The newly-opened Tilted Mash Brewing got a big boost from judges at this year’s California State Fair. A third-place showing in the competitive Pale Ale category gave the brewery instant credibility.
Beer, then whiskey. Chicago’s Wander North Distillery is distilling beer mash from its next-door neighbor, Northgate Brewing. The first whiskey in the series is called Uncharted 1.
William Turton and Bryan Mengus of Gizmodo.com tried three popular brands of non-alcoholic beer. The best of the three “tasted like carbonated water with some beer flavoring thrown in”, the worst was “disgusting”.
Engineers at Heineken have discovered a way to dispense beer at high altitudes. Once the airline gets the necessary safety certificates, it will start serving in-flight draft beer.
How intense has beer trademark litigation gotten? Twelve lawyers filed challenges to Candace Moon’s application to trademark the phrase “Craft Beer Attorney”.
Finally, two IT consultants from Michigan have developed an app for beer festivals. It allows festival-goers to see what beers are available, develop a customized list, and rate the beers after tasting them.
Denmark’s TO ØL Brewery has released six beers whose names and labels touched off Da Vinci Code-level sleuthing on both sides of the Atlantic. The beers have names such as “Mr. Blue”, and strange alphanumeric symbols on the label: a letter, a colon, and digits.
It turns out that the alphanumeric characters represent Cyan-Magenta-Yellow-Key symbols used for four-color process printing. For example, Mr. Blue’s C:98, M:8, Y:6, K:0 is the printing “recipe” for the color blue. Other colors in the series include Blonde, Brown, Orange, Pink, White, and a forthcoming Brown.

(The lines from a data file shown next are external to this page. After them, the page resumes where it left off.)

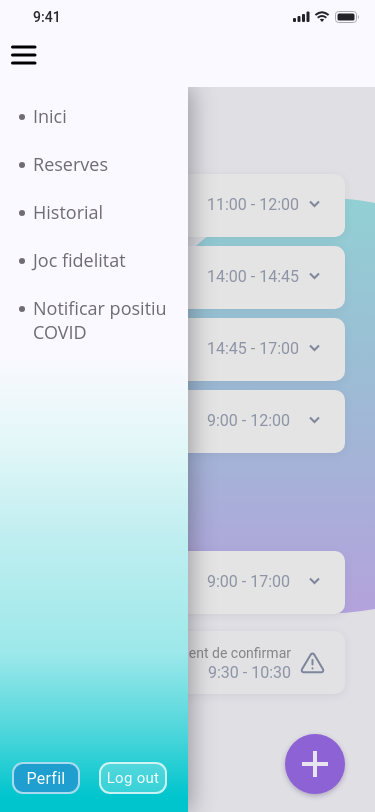
<!DOCTYPE html>
<html lang="ca">
<head>
<meta charset="utf-8">
<title>Menú de reserves</title>
<style>
:root {
  --paper: #faf9ff;
  --page: #e0dfe4;
  --card: #e4e4e4;
  --card-text: #8d94a5;
  --icon: #7d869b;
  --menu-text: #6f6c73;
  --teal: #00c5cd;
  --blue: #1f9fd0;
  --violet: #8d62d5;
}
* { box-sizing: border-box; margin: 0; padding: 0; }
html, body { width: 375px; height: 812px; overflow: hidden; }
.screen { position: relative; width: 375px; height: 812px; overflow: hidden; background: var(--page); font-family: Roboto, sans-serif; }

.header { position: absolute; inset: 0 0 auto; z-index: 3; height: 87px; background: var(--paper); }
.status { display: flex; justify-content: space-between; align-items: center; height: 34px; padding: 0 15px 0 33px; }
.clock { font-size: 14px; font-weight: 500; color: #29282d; }
.status svg { display: block; }
.menu-toggle { display: block; width: 26px; margin: 10px 0 0 11px; }
.menu-toggle svg { display: block; }

.bookings { position: absolute; inset: 87px 0 0; }
.wave { position: absolute; left: 0; top: -87px; }
.slots { position: relative; display: flex; flex-direction: column; gap: 9px; padding: 87px 30px 0; list-style: none; }
.slot { display: flex; align-items: center; height: 63px; padding: 0 25px 3px 177px; border-radius: 10px; background: var(--card); box-shadow: 0 2px 8px rgba(90, 90, 120, .1); color: var(--card-text); font-size: 16px; }
.slot svg { margin-left: auto; }
.slot.next-day { margin-top: 89px; }
.slot.pending { margin-top: 8px; padding: 0 20px 0 0; justify-content: flex-end; gap: 9px; background: #e2e1e3; }
.slot.pending svg { margin: 0; }
.pending-text { text-align: right; line-height: 19px; white-space: nowrap; }
.pending-text small { display: block; font-size: 14px; color: #858489; }
.add { position: absolute; left: 285px; top: 647px; display: flex; align-items: center; justify-content: center; width: 60px; height: 60px; border-radius: 50%; background: var(--violet); box-shadow: 0 2px 5px rgba(60, 40, 100, .3); }

.drawer { position: absolute; left: 0; top: 87px; z-index: 2; display: flex; flex-direction: column; justify-content: space-between; width: 188px; height: 725px; padding: 17px 12px 18px; background: linear-gradient(var(--paper) 37%, #e3f7f8 49%, #c0eef0 62%, #9de8ea 78%, #4dd6db 89%, var(--teal) 98%); box-shadow: 3px 0 22px rgba(50, 50, 60, .42); }
.menu { display: flex; flex-direction: column; gap: 24px; padding-left: 21px; list-style: none; font: 18px/24px "Open Sans", sans-serif; color: var(--menu-text); }
.menu li { position: relative; white-space: nowrap; }
.menu li::before { content: ""; position: absolute; left: -14px; top: 10px; width: 6px; height: 6px; border-radius: 50%; background: var(--menu-text); }
a { color: inherit; text-decoration: none; }
.actions { display: flex; gap: 19px; }
.button { display: flex; align-items: center; justify-content: center; width: 68px; height: 32px; border: 2px solid rgba(255, 255, 255, .62); border-radius: 11px; color: #fff; font-size: 16px; letter-spacing: .3px; white-space: nowrap; }
.button.primary { background: var(--blue); }
.button.quiet { border-color: rgba(255, 255, 255, .72); background: rgba(255, 255, 255, .2); font-size: 15px; color: #f2fdfd; }
</style>
</head>
<body>
<div class="screen">
  <svg width="0" height="0" style="position:absolute" aria-hidden="true">
    <defs>
      <path id="chevron" d="M1 1.5 5.500 6 10 1.500" fill="none" stroke="#7d869b" stroke-width="2"/>
    </defs>
  </svg>

  <header class="header">
    <div class="status">
      <span class="clock">9:41</span>
      <svg width="67" height="12" viewBox="0 0 67 12" aria-hidden="true">
        <g fill="#232227">
          <rect y="7" width="3" height="4" rx="1"/>
          <rect x="4.500" y="5" width="3" height="6" rx="1"/>
          <rect x="9" y="3" width="3" height="8" rx="1"/>
          <rect x="13.500" y="0.500" width="3" height="10.500" rx="1"/>
          <path d="M26.800 8.600Q29 6.900 31.200 8.600L29 11Z"/>
          <rect x="44.500" y="2.500" width="17" height="7" rx="1.500"/>
        </g>
        <g fill="none" stroke="#232227" stroke-width="2">
          <path d="M22.400 4Q29-1.600 35.600 4"/>
          <path d="M24.700 6.700Q29 3.200 33.300 6.700"/>
        </g>
        <rect x="42.500" y="0.500" width="21" height="11" rx="3" fill="none" stroke="#a9a8ad"/>
        <path d="M65 4q2 2 0 4z" fill="#a9a8ad"/>
      </svg>
    </div>
    <a class="menu-toggle" href="#" aria-label="Menú">
      <svg width="26" height="22" viewBox="0 0 26 22" stroke="#000" stroke-width="3" stroke-linecap="round">
        <path d="M1.500 3h22.500M1.500 11h22.500M1.500 19h22.500"/>
      </svg>
    </a>
  </header>

  <main class="bookings">
    <svg class="wave" width="375" height="812" viewBox="0 0 375 812" aria-hidden="true">
      <defs>
        <linearGradient id="wave-fill" x1="0" y1="0" x2="0" y2="1">
          <stop offset="0" stop-color="#92d0d4"/>
          <stop offset=".42" stop-color="#9cbdd5"/>
          <stop offset="1" stop-color="#b4a2dc"/>
        </linearGradient>
      </defs>
      <path d="M375 203C315 190 240 204 196 246C150 290 140 350 144 420C150 545 200 606 290 613Q335 616 375 609Z" fill="url(#wave-fill)"/>
    </svg>
    <ul class="slots">
      <li class="slot">11:00 - 12:00 <svg width="11" height="8"><use href="#chevron"/></svg></li>
      <li class="slot">14:00 - 14:45 <svg width="11" height="8"><use href="#chevron"/></svg></li>
      <li class="slot">14:45 - 17:00 <svg width="11" height="8"><use href="#chevron"/></svg></li>
      <li class="slot">9:00 - 12:00 <svg width="11" height="8"><use href="#chevron"/></svg></li>
      <li class="slot next-day">9:00 - 17:00 <svg width="11" height="8"><use href="#chevron"/></svg></li>
      <li class="slot pending">
        <span class="pending-text"><small>Pendent de confirmar</small>9:30 - 10:30</span>
        <svg width="25" height="22" viewBox="0 0 25 22" fill="none" stroke="#7d869b" stroke-width="2" stroke-linecap="round" stroke-linejoin="round" aria-hidden="true">
          <path d="M10.800 2.500 2 17.300Q1 20 3.600 20.300H21.400Q24 20 23 17.300L14.200 2.500Q12.500 0.400 10.800 2.500Z"/>
          <path d="M12.500 8v4.500M12.500 16.300v.1"/>
        </svg>
      </li>
    </ul>
    <a class="add" href="#" aria-label="Afegir reserva">
      <svg width="26" height="26" viewBox="0 0 26 26" stroke="#e9e5f0" stroke-width="4"><path d="M13 0v26M0 13h26"/></svg>
    </a>
  </main>

  <nav class="drawer">
    <ul class="menu">
      <li><a href="#">Inici</a></li>
      <li><a href="#">Reserves</a></li>
      <li><a href="#">Historial</a></li>
      <li><a href="#">Joc fidelitat</a></li>
      <li><a href="#">Notificar positiu<br>COVID</a></li>
    </ul>
    <div class="actions">
      <a class="button primary" href="#">Perfil</a>
      <a class="button quiet" href="#">Log out</a>
    </div>
  </nav>
</div>
</body>
</html>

The mystery doesn’t end there. The beers’ colorful names are tied to the 1992 film Reservoir Dogs in which the gem thieves adopted the names of colors as their aliases.
Finally, the brewery’s name is part of the story. In Danish, “ØL” is similar to the English word ale. It’s also an abbreviated adaption of the brothers’ first names. In other words the name signifies, in English, “Two Founders, Two Beers”.
Miller Lite is an American icon but George Weissman, the man behind its creation, was suspected by the government of being a Communist. For decades, the FBI maintained a file on Weissman. Gawker’s Matt Novak filed a Freedom of Information Act request to access the Weissman file—which had been transferred to the National Archives.
The 26 pages of documents detail Weissman’s alleged associations with the Communist Party in the 1940s, both before and after he served in the U.S. Navy during World War II. The FBI also followed up in the 1970s when it investigated Weissman’s involvement with an organization called Executives Move For Peace in Vietnam. Novak observes, “It appears that the FBI considered protesting the war in Vietnam to be more dangerous than selling a product that killed tens of thousands of Americans every year”. That product was cigarettes; Weissman also created another American icon: the Marlboro Man.
The last page in the Weissman file suggests that the White House asked about him in October 1973. It in’t entirely clear from the file why the Nixon administration was interested in Weissman, though it was later revealed that he appeared on one of Nixon’s many political enemies lists.